**** STORED DATA ****

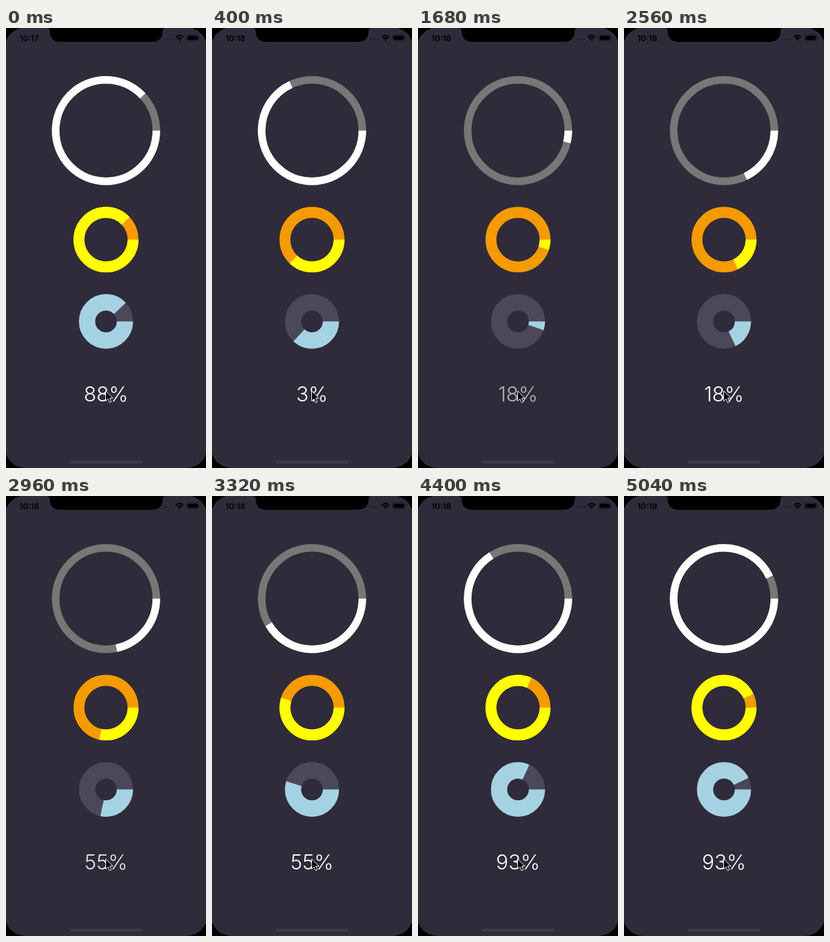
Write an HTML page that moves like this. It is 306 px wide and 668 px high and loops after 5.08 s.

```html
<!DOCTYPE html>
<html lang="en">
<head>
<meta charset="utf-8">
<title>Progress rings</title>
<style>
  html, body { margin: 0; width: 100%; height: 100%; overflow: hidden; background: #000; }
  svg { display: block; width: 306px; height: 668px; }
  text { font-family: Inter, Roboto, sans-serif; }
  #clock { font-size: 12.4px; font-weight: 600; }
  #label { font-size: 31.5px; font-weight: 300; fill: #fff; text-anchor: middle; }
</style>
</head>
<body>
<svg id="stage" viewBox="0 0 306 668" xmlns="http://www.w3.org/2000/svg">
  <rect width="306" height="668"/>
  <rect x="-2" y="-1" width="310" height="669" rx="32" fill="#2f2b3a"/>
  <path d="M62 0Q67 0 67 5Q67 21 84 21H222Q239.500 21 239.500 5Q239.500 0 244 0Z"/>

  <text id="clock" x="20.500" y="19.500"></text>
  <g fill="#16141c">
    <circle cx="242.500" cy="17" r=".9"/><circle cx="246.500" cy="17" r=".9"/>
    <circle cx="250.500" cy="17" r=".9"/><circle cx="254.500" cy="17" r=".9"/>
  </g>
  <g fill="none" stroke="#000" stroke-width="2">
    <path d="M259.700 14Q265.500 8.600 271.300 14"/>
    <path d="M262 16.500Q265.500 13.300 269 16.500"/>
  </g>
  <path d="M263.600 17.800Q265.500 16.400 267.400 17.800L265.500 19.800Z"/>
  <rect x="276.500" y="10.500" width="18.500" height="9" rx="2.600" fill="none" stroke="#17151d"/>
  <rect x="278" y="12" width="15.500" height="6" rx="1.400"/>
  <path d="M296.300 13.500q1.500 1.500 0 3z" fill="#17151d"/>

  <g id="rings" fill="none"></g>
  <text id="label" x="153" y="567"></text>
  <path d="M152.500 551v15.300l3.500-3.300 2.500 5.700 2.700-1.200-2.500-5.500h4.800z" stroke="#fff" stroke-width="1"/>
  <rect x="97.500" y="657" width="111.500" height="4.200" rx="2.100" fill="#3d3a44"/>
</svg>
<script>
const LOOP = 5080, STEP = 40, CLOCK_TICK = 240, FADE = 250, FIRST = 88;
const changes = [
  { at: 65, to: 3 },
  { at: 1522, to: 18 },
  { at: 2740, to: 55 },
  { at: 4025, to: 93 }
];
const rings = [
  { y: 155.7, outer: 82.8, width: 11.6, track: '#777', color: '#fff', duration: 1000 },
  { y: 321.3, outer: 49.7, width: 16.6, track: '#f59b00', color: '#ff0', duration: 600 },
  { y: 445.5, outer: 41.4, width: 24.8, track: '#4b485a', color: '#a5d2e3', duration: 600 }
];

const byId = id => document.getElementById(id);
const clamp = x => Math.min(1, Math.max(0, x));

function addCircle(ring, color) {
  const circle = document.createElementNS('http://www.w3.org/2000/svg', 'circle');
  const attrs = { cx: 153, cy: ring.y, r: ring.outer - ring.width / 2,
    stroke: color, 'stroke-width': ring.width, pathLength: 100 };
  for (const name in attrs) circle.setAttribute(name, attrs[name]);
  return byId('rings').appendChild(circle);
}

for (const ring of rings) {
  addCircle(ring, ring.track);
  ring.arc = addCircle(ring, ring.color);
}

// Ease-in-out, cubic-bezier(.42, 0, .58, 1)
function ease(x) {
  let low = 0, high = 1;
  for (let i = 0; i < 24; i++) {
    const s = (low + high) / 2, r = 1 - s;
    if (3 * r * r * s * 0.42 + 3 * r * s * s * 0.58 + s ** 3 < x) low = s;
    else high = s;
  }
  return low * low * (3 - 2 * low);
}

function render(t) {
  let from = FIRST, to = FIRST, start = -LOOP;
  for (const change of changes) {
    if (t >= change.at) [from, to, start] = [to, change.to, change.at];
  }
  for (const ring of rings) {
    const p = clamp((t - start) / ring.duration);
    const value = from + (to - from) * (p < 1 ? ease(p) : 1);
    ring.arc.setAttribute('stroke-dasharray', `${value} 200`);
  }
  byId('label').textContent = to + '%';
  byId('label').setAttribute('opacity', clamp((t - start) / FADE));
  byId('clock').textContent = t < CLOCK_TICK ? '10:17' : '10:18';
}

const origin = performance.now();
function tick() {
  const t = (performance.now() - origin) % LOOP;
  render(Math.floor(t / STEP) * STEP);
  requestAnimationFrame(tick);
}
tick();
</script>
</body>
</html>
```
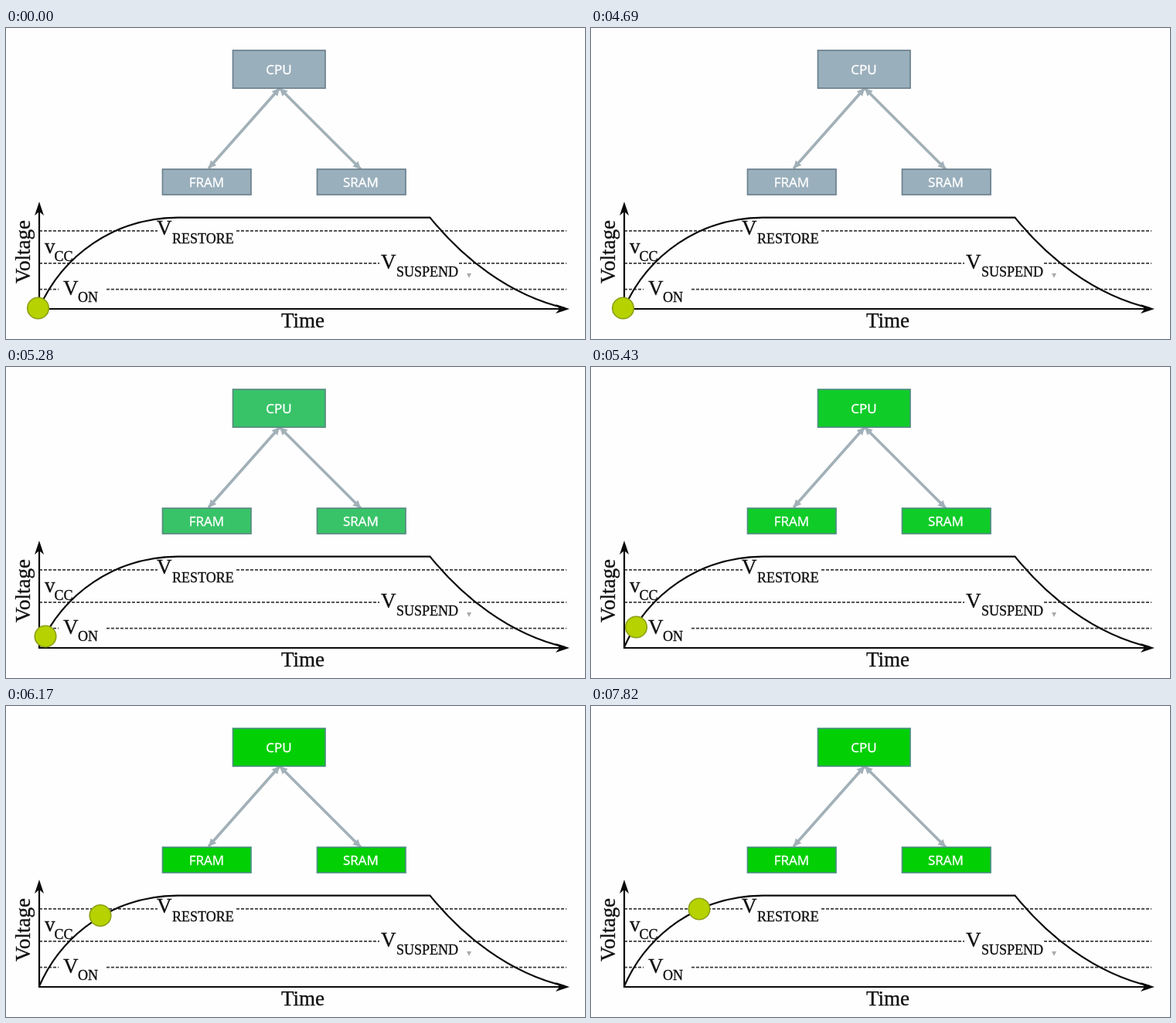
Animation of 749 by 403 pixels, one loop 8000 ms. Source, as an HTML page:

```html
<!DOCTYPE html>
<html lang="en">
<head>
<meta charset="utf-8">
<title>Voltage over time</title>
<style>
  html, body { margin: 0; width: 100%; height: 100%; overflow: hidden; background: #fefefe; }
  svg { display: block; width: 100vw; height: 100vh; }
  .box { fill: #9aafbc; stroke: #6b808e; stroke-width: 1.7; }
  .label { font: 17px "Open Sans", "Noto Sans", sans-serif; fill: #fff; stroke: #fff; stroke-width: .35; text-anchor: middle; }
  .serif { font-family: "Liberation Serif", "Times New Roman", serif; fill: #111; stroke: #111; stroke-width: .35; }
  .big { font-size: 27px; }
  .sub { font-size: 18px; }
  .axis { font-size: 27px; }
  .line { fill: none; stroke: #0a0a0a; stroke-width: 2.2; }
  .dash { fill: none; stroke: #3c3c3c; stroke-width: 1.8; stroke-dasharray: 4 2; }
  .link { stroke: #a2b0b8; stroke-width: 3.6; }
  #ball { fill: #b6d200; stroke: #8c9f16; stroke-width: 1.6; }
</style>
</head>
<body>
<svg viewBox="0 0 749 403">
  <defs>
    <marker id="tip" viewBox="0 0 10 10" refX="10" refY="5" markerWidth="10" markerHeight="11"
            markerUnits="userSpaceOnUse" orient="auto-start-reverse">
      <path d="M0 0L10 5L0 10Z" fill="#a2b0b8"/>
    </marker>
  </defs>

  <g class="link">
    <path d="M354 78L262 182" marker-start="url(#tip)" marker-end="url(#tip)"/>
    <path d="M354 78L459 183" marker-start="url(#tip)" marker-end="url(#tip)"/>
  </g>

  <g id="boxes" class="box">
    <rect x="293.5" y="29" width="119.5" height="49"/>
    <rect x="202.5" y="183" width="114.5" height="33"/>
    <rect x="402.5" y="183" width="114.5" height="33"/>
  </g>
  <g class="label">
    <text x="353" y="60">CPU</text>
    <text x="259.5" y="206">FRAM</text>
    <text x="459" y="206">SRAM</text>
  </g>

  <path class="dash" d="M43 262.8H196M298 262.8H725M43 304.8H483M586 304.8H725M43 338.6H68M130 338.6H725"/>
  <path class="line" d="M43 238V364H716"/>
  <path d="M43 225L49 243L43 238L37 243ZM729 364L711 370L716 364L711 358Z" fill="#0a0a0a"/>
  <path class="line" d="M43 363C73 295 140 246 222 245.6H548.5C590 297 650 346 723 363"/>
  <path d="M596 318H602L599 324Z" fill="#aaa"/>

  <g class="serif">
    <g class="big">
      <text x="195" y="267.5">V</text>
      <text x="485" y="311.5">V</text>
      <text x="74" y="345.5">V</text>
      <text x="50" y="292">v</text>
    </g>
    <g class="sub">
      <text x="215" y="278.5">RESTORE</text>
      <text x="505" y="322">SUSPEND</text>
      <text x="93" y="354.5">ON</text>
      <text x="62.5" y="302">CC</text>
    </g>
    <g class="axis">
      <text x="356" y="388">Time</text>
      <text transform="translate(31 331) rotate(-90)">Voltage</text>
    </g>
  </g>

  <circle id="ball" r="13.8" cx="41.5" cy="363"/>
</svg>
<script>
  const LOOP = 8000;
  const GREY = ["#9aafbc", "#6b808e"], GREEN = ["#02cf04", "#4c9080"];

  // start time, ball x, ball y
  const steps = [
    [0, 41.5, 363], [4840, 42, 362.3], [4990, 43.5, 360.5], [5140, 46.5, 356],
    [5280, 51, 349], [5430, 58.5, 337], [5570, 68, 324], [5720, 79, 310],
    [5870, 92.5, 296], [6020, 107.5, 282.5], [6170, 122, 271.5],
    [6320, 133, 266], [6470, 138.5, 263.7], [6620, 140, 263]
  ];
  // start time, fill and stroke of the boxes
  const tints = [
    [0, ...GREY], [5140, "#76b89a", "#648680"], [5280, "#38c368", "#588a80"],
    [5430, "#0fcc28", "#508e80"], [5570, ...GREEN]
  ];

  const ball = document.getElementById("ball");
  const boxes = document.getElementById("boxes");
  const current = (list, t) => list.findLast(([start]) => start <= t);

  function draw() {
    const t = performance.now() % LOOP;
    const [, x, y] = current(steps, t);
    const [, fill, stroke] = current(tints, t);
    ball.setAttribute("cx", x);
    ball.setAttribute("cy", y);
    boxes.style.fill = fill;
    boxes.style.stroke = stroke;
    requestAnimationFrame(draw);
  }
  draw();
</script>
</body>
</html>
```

****
**** STORED DATA ****

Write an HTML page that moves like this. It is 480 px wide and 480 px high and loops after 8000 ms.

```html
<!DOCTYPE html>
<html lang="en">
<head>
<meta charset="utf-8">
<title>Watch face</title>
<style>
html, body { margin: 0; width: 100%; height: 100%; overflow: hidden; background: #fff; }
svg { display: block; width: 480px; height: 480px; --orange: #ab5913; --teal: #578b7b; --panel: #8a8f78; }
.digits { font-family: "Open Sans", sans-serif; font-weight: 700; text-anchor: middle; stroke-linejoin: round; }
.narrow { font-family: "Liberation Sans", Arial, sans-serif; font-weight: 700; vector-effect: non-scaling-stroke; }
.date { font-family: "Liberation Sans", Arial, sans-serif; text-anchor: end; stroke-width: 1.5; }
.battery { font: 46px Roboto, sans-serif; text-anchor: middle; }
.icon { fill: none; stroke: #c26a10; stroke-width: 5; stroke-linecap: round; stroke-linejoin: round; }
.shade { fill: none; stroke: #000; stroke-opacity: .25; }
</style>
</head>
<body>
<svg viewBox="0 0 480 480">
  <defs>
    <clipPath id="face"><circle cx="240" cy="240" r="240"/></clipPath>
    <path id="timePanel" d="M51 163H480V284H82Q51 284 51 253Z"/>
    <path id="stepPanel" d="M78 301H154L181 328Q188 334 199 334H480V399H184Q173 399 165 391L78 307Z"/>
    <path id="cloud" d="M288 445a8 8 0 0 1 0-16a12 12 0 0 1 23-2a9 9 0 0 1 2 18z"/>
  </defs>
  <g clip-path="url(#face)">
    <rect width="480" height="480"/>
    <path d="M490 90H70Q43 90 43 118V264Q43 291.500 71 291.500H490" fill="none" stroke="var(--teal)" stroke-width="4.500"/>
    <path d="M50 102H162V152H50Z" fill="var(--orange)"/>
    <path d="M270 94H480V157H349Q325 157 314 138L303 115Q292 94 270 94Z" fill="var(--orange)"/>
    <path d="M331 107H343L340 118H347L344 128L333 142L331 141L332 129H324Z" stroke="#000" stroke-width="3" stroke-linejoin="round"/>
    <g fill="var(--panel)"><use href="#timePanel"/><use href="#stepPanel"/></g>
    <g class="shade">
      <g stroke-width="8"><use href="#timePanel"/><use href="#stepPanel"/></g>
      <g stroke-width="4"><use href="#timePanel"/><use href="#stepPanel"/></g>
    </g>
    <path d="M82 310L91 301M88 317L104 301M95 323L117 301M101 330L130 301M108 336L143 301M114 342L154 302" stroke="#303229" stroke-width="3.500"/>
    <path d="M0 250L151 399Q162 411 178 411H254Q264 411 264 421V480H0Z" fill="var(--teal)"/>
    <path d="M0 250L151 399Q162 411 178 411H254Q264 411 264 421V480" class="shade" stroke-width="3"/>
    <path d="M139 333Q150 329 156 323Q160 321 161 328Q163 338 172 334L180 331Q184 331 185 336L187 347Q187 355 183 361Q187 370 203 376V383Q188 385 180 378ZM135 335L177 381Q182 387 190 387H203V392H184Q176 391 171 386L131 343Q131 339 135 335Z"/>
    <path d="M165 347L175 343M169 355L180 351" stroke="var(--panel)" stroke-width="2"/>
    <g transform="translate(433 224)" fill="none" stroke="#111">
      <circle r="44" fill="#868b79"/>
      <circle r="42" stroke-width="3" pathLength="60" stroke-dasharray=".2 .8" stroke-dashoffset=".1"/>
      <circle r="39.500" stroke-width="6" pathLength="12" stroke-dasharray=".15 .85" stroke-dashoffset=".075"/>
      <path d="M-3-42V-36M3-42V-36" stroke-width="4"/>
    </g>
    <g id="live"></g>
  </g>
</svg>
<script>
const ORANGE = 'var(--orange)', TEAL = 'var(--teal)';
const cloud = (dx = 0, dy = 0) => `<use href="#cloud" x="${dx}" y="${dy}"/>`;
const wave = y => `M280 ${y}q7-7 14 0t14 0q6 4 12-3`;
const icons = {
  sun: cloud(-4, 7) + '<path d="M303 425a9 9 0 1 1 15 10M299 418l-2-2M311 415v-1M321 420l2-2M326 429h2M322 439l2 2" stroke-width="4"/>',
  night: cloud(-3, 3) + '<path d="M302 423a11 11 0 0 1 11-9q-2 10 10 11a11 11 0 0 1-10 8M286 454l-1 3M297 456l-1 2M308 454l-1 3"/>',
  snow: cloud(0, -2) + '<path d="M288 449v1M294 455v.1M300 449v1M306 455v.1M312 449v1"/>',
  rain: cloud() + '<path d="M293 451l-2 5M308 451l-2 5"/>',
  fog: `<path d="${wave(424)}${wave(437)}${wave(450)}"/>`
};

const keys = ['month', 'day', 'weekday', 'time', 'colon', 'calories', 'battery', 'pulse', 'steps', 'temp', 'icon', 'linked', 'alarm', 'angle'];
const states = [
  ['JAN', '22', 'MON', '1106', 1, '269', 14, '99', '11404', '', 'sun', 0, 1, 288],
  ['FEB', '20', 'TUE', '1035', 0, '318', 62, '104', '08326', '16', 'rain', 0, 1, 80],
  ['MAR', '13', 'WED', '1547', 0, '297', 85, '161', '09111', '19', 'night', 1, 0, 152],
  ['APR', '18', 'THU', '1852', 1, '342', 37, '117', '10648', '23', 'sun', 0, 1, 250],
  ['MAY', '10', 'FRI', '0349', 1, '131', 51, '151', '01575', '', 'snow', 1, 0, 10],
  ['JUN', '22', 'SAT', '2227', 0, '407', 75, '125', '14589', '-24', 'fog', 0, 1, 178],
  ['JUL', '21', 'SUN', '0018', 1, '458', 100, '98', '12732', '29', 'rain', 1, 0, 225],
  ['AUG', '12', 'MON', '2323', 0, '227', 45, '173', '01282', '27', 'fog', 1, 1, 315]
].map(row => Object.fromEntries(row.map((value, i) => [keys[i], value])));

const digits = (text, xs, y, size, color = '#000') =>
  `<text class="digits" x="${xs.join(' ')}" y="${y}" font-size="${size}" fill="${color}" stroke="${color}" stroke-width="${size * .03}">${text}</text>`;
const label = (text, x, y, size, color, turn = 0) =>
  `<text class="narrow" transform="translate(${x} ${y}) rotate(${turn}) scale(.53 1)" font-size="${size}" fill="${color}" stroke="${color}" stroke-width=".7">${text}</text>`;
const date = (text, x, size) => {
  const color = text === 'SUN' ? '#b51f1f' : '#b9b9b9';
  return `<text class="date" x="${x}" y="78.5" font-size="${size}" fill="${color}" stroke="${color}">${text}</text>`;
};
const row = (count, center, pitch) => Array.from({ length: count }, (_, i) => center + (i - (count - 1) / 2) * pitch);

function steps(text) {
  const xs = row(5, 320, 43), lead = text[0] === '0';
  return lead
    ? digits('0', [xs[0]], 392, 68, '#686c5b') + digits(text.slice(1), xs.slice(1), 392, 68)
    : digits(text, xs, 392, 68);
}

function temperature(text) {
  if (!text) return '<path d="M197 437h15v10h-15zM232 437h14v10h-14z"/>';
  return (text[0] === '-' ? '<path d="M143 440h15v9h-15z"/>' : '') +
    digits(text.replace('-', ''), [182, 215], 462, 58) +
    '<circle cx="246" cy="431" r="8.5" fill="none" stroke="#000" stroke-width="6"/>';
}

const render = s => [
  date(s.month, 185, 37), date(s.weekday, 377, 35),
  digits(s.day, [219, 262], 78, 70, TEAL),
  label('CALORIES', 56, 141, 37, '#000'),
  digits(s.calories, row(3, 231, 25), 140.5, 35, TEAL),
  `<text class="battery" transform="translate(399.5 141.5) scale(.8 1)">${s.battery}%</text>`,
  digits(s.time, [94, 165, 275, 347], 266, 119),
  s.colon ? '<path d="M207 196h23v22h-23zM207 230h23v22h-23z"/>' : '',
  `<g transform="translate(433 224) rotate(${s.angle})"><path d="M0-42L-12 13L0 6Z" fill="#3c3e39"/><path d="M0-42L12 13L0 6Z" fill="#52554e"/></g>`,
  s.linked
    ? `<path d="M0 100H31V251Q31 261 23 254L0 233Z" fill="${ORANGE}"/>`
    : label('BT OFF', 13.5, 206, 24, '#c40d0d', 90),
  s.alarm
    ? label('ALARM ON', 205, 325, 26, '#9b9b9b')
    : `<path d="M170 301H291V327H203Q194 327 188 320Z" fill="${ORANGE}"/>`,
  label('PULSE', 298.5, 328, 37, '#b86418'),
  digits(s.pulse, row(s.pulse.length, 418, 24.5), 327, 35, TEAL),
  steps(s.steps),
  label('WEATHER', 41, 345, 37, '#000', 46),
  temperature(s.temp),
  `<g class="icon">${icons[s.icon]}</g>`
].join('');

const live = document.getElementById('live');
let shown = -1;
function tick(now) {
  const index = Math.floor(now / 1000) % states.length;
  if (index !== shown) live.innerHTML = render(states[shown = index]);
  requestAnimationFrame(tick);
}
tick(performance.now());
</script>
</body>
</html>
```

****

__WORK REQUEST__
Copy out each line in the listing that has the word "function".

__OUTPUT OF THE TASK__
function addCircle(ring, color) {
function ease(x) {
function render(t) {
function tick() {
  function draw() {
function steps(text) {
function temperature(text) {
function tick(now) {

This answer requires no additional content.